I'm all choked up about it.
Oh, the poor, poor billionaires. Shall we take up a collection? Bill Gates is down to his last $40 billion. Boo hoo. Maybe a little tax cut will cheer him up.
To hell with them all.
First, all their so-called losses are only on paper. That hill of paper once "worth" $60 billion is now "worth" only 40. Too bad. That's supposed to happen sometimes in the market that these folks say they love so much.
Second, these numbers get tossed around so much, a billion here, a trillion there, we forget they have real meaning. Here's a little perspective:
Let's say, on the day you were born, you inherited $1 billion. That's $1,000,000,000. Looks pretty good to see all those zeros, huh? To continue, let's further assume that you will never acquire another penny in your life. Not too likely, I know. After that first billion, I hear the rest is gravy. $1 billion at one percent interest for one year will net you around $10 million easy. But let's keep things simple.
We'll let you live to be 100, a generous estimate, but people do actually live to be 100. Besides, this will keep those numbers nice and round. In 100 years, we'll allow for 25 leap years. So you will live exactly 36,525 days. Not bad.
OK, before we do some real figuring, you could say this: if you spent $1 million every year of your life, you'd have $900 million left to bequeath to your descendants, if any. Pretty good.
But let's say you really want to spend it all, every penny. How would that break down? Well, if you wanted to spend $1 billion in exactly 36,525 days, you would need to spend $27,378.51 each day of your life. Every. Single. Day. That's a lot of polo ponies.
Now imagine 20 times that. Now 40.
Let's leave aside, for the moment, that most of the super-rich get that way and stay that way through what amounts to legalized theft. A paltry million can buy a lot of good government these days. Let's leave aside the corporate and personal shell-games open to these folks: those Swiss bank accounts and the like. Let's forget all those bailouts that helped protect their "investments." Let's even forget that a quarter of the world's population, 1.4 billion people (there's that number again), live below the international poverty line of $1.25/day.
Actually, let's remember that last point.
Remind me again why these folks shouldn't pay some serious taxes. What if we taxed these people right down to their last couple billion. What would happen? Why, poor, poor Bill Gates would have to live like Paul McCartney. How tragic. Boo hoo.
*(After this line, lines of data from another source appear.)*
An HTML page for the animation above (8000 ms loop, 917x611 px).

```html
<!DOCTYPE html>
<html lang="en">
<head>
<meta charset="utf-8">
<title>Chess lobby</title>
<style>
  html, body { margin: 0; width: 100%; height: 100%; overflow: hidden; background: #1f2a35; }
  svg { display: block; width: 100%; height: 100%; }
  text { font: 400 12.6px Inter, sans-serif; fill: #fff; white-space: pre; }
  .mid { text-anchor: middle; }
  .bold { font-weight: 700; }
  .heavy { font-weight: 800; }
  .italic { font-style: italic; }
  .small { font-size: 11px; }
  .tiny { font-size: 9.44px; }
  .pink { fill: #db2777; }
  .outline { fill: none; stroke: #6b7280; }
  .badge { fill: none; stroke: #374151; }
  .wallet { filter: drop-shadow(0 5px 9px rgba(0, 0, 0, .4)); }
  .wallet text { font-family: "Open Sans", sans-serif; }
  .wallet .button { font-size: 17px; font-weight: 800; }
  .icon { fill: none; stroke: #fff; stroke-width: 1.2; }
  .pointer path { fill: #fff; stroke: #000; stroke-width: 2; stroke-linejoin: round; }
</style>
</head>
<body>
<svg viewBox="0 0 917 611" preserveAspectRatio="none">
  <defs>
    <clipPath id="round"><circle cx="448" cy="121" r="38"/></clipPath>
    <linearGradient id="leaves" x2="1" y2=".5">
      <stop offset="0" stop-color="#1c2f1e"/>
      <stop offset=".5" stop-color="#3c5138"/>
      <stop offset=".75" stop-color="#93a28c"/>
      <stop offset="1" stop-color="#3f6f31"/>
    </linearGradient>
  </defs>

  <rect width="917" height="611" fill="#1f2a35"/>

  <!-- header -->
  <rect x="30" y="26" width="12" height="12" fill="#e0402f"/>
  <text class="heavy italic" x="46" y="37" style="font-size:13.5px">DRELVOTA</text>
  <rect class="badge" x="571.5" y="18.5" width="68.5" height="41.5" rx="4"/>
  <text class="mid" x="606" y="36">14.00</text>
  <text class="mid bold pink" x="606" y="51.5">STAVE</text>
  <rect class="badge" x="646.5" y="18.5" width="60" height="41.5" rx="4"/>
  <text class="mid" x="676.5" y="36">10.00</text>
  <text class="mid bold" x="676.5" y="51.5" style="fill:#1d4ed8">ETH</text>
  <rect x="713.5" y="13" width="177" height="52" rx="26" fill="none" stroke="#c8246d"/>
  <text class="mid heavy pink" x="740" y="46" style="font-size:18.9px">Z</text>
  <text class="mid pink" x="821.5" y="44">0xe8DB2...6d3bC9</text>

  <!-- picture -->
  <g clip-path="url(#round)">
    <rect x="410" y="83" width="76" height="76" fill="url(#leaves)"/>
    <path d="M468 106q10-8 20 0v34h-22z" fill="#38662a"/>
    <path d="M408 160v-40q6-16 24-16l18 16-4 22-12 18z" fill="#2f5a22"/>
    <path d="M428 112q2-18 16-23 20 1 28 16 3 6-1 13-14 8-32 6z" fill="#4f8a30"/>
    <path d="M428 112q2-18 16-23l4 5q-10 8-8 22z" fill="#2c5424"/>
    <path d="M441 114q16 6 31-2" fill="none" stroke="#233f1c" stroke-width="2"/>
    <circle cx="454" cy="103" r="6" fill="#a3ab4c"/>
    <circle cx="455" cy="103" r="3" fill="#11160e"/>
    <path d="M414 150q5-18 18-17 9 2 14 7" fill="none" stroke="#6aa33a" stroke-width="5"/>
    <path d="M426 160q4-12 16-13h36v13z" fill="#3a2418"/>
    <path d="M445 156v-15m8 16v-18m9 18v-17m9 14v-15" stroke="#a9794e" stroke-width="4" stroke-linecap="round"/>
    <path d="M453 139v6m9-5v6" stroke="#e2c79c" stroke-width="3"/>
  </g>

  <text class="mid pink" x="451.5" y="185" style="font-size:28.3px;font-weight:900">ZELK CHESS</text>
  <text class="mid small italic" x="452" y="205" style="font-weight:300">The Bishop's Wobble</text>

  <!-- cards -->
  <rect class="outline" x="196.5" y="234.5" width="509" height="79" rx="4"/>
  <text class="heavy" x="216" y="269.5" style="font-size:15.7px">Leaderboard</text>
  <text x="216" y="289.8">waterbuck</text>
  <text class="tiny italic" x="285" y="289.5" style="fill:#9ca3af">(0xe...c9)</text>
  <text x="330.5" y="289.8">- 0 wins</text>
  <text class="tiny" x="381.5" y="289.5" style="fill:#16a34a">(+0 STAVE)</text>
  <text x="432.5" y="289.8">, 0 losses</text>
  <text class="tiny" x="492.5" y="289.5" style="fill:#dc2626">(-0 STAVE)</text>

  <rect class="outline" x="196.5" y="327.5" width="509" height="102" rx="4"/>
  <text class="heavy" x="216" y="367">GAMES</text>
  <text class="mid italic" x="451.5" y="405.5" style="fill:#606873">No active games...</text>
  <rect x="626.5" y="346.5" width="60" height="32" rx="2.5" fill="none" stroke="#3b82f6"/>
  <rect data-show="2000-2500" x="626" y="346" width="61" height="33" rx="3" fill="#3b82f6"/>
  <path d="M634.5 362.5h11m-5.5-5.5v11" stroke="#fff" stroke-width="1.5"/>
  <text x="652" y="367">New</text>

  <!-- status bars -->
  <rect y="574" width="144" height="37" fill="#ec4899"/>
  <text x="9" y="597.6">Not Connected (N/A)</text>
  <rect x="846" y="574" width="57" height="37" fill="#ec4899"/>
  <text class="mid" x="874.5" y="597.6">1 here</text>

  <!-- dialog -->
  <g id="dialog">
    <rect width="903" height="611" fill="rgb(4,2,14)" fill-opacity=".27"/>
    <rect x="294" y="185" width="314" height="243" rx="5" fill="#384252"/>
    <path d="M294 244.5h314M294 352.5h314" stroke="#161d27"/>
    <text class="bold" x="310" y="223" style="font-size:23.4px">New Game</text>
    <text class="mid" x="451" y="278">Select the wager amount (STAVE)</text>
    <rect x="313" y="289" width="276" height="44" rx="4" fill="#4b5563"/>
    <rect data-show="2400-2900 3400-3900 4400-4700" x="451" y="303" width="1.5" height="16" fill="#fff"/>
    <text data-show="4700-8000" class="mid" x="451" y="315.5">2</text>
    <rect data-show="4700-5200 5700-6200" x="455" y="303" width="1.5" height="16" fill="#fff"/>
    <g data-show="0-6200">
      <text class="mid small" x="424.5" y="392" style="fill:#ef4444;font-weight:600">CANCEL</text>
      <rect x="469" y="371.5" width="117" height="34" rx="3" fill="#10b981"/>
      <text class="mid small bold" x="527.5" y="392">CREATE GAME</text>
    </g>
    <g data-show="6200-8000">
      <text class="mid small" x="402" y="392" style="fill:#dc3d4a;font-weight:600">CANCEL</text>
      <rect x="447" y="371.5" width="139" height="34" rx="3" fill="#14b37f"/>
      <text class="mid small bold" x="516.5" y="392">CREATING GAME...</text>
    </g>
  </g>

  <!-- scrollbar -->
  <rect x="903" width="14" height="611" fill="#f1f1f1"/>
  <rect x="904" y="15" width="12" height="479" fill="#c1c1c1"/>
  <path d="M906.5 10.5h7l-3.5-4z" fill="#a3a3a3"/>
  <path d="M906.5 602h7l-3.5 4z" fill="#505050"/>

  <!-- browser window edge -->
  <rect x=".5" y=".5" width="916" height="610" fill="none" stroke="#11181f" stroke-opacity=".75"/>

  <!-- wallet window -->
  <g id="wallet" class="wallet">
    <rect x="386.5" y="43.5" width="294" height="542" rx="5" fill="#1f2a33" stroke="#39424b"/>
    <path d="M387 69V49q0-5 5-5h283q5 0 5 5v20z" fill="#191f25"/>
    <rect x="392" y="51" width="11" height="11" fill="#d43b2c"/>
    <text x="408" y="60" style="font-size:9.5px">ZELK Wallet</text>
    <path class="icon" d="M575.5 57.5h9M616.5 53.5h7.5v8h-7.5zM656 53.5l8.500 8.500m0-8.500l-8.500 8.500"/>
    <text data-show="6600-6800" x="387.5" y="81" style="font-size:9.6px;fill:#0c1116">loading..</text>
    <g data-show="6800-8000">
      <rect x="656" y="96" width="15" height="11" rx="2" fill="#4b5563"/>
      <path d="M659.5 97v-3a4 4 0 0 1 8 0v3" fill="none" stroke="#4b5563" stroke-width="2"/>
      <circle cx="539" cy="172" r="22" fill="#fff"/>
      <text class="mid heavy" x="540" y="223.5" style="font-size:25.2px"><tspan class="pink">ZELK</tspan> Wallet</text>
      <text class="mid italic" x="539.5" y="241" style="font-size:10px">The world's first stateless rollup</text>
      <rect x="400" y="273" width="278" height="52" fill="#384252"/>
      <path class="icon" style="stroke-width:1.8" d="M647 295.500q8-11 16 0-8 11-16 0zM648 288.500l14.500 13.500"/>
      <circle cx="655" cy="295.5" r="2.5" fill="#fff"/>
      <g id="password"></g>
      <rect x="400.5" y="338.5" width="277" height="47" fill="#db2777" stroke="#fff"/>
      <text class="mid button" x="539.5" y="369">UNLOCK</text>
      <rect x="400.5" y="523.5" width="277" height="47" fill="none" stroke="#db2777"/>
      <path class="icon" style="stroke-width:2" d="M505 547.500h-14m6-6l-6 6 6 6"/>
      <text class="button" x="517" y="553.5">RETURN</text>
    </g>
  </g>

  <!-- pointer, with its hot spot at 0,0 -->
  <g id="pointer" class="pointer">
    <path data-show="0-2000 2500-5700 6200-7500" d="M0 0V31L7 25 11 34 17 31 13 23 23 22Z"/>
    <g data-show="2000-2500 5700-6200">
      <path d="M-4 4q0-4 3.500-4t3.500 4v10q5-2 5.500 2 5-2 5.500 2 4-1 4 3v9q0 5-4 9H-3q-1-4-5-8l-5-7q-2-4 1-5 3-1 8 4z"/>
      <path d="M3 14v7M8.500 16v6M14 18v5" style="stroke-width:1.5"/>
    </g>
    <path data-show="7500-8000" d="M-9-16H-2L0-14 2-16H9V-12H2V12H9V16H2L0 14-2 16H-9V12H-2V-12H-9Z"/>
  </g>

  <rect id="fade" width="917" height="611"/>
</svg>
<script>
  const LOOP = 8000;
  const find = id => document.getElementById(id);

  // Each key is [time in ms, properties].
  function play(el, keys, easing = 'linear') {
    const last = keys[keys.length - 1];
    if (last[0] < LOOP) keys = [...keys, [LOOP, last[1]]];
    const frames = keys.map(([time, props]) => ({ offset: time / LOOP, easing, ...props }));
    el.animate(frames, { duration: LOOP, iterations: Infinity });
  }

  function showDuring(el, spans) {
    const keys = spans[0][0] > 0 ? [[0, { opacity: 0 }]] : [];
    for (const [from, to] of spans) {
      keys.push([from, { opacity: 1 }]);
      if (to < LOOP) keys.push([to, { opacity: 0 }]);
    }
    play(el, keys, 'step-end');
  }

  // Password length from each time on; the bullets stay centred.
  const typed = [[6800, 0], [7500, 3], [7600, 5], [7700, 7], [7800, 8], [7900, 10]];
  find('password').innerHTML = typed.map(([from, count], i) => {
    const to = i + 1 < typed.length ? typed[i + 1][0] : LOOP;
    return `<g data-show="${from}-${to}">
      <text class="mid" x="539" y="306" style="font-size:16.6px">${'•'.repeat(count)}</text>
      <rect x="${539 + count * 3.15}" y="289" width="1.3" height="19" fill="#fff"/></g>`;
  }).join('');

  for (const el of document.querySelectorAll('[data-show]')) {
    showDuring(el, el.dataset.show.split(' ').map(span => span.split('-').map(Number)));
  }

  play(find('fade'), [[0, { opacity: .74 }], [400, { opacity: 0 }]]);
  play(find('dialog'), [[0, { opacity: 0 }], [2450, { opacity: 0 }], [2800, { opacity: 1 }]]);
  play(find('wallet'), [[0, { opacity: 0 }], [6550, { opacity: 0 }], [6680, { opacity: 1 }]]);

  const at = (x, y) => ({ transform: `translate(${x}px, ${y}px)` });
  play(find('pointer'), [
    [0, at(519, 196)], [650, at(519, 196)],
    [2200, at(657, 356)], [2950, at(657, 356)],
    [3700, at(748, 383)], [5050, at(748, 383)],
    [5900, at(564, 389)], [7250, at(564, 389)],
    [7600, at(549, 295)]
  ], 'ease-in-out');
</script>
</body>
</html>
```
So the next time you see that pesky $1 billion, remember: $27,000 every day for 100 years. That's how much $1 billion is.
Very Truly Yours,